Vitamin D deficiency is associated with chronic pain syndromes and higher opioid use among cancer patients, but its association with opioid use among opioid-naïve subjects following a major surgical procedure with acute pain has not been explored.
To determine the association between serum 25-hydroxyvitamin D (25(OH)D) levels, opioid use, and opioid use disorder.
We identified commercially insured subjects aged 18-64 years with available perioperative serum 25-hydroxyvitamin D (25D) levels who underwent one of nine major surgical procedures in 2000-2014. Primary outcomes were dose and duration of opioid use measured using pharmacy claims. Secondary outcome was opioid use disorder captured using diagnosis codes. Multivariable negative binomial models with generalized estimating equations were performed examining the association between 25D levels and postoperative opioid use measures, adjusting for age, sex, race/ethnicity, Charlson score, education, income, latitude, and season of blood draw. Adjusted Cox regression was used to examine the association with opioid use disorder.

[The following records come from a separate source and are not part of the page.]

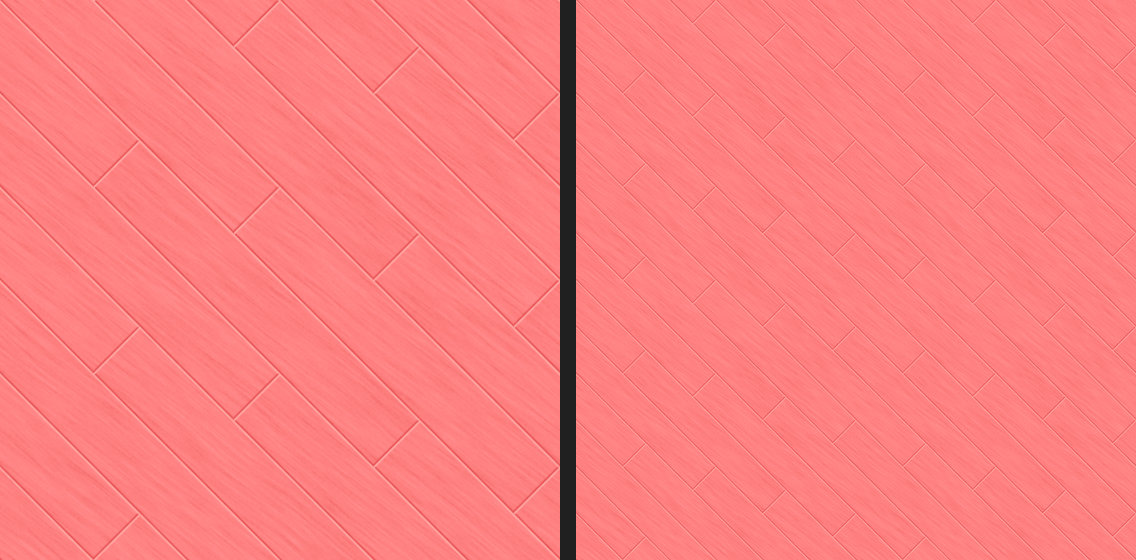
Left: one tile. Right: repeated 2 by 2.
Reproduce this texture procedurally as a WebGL 1 fragment shader.

```glsl
precision highp float;

uniform vec2 u_resolution;

const float ROWS = 6.0;           // diagonal plank rows across the tile
const float STAGGER = 1.0 / 3.0;  // joint shift from one row to the next
const float JOINT_START = 5.0 / 6.0;
const float PLANK_LENGTH = 0.70711;
const float PLANK_WIDTH = PLANK_LENGTH / ROWS;

const vec3 CORAL = vec3(1.0, 0.505, 0.505);
const vec3 GRAIN_TINT = vec3(0.5, 1.0, 1.0);
const vec3 HIGHLIGHT = vec3(1.0, 0.67, 0.65);
const vec3 SHADOW = vec3(0.89, 0.30, 0.31);

float hash(vec2 p) {
  vec3 q = fract(vec3(p.xyx) * 0.1031);
  q += dot(q, q.yzx + 33.33);
  return fract((q.x + q.y) * q.z);
}

float noise(vec2 p) {
  vec2 i = floor(p);
  vec2 f = fract(p);
  f = f * f * (3.0 - 2.0 * f);
  float low = mix(hash(i), hash(i + vec2(1.0, 0.0)), f.x);
  float high = mix(hash(i + vec2(0.0, 1.0)), hash(i + vec2(1.0, 1.0)), f.x);
  return mix(low, high, f.y);
}

// Signed distance to the nearest whole number, scaled to canvas units
float edgeDistance(float x, float size) {
  return (fract(x + 0.5) - 0.5) * size;
}

float ridge(float d, float width) {
  return exp(-d * d / (width * width));
}

// Long fine wood streaks, slightly oblique to the plank; roughly -1 to 1
float woodGrain(vec2 p, float seed) {
  vec2 shift = vec2(seed * 37.0, seed * 91.0);
  float bend = 0.008 * noise(p * vec2(7.0, 16.0) + shift);
  vec2 q = vec2(p.x, p.y - 0.12 * p.x + bend);
  float streaks = noise(q * vec2(13.0, 230.0) + shift);
  float fibres = noise(q * vec2(30.0, 370.0) + shift + 50.0);
  float patches = noise(q * vec2(5.0, 40.0) + shift + 90.0);
  float speckle = noise(p * 330.0 + shift);
  return 2.0 * (0.38 * streaks + 0.32 * fibres + 0.13 * patches + 0.17 * speckle) - 1.0;
}

void main() {
  vec2 uv = gl_FragCoord.xy / u_resolution;

  // Plank coordinates: x along the boards, y across them
  float across = (uv.x + uv.y) * ROWS;
  float row = floor(across);
  float along = uv.x - uv.y - JOINT_START - row * STAGGER;
  float board = floor(along);
  vec2 local = vec2(fract(along) * PLANK_LENGTH, fract(across) * PLANK_WIDTH);

  // Board number that repeats with the tile
  float seed = mod(row, ROWS) * 2.0 + mod(board + floor(row / ROWS), 2.0);

  // Grain with a few slightly deeper fibres
  float grain = woodGrain(local, seed);
  float tone = 0.062 * grain - 0.012 * smoothstep(0.3, 0.65, -grain);
  tone += 0.005 * (hash(vec2(seed, 7.0)) - 0.5);
  vec3 color = CORAL + vec3(min(tone, 0.0), tone, tone) * GRAIN_TINT;

  // Grooves: shaded lower lip of one board, lit upper lip of the next
  float seam = edgeDistance(across, PLANK_WIDTH);
  float joint = edgeDistance(along, PLANK_LENGTH);
  float lip = 0.0016;
  float width = 0.0018;
  float shade = max(ridge(seam - lip, width), ridge(joint + lip, width));
  float light = max(ridge(seam + lip, width), ridge(joint - lip, width));
  float wear = 0.78 + 0.22 * noise(local * 130.0 + seed * 13.0);
  color = mix(color, SHADOW, shade * wear);
  color = mix(color, HIGHLIGHT, light * wear);

  gl_FragColor = vec4(clamp(color, 0.0, 1.0), 1.0);
}
```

Among 5446 subjects, serum 25(OH)D was sufficient (≥ 20 ng/mL) among 4349 (79.9%) subjects, whereas 837 (15.4%) had insufficient (12 to < 20 ng/mL) and 260 (4.8%) had deficient (< 12 ng/mL) levels. On multivariable analysis, as compared with subjects with sufficient 25(OH)D levels, subjects with deficient 25(OH)D levels had 1.7 more days (95% CI 0.76, 2.58) of opioid use per year and had 98.7 higher morphine milligram equivalent dose (95% CI 55.7, 141.8) per year. Among 11,713 study cohort, subjects with deficient 25(OH)D levels were more likely to be diagnosed with opioid use disorders (HR 2.41; 95% CI 1.05, 5.52).
Patients undergoing common surgical procedures with deficient 25D levels are more likely to have higher opioid use and an increased risk of opioid use disorder compared to those with sufficient levels. Serum 25D levels may serve as a biomarker to identify subjects at increased risk of opioid misuse.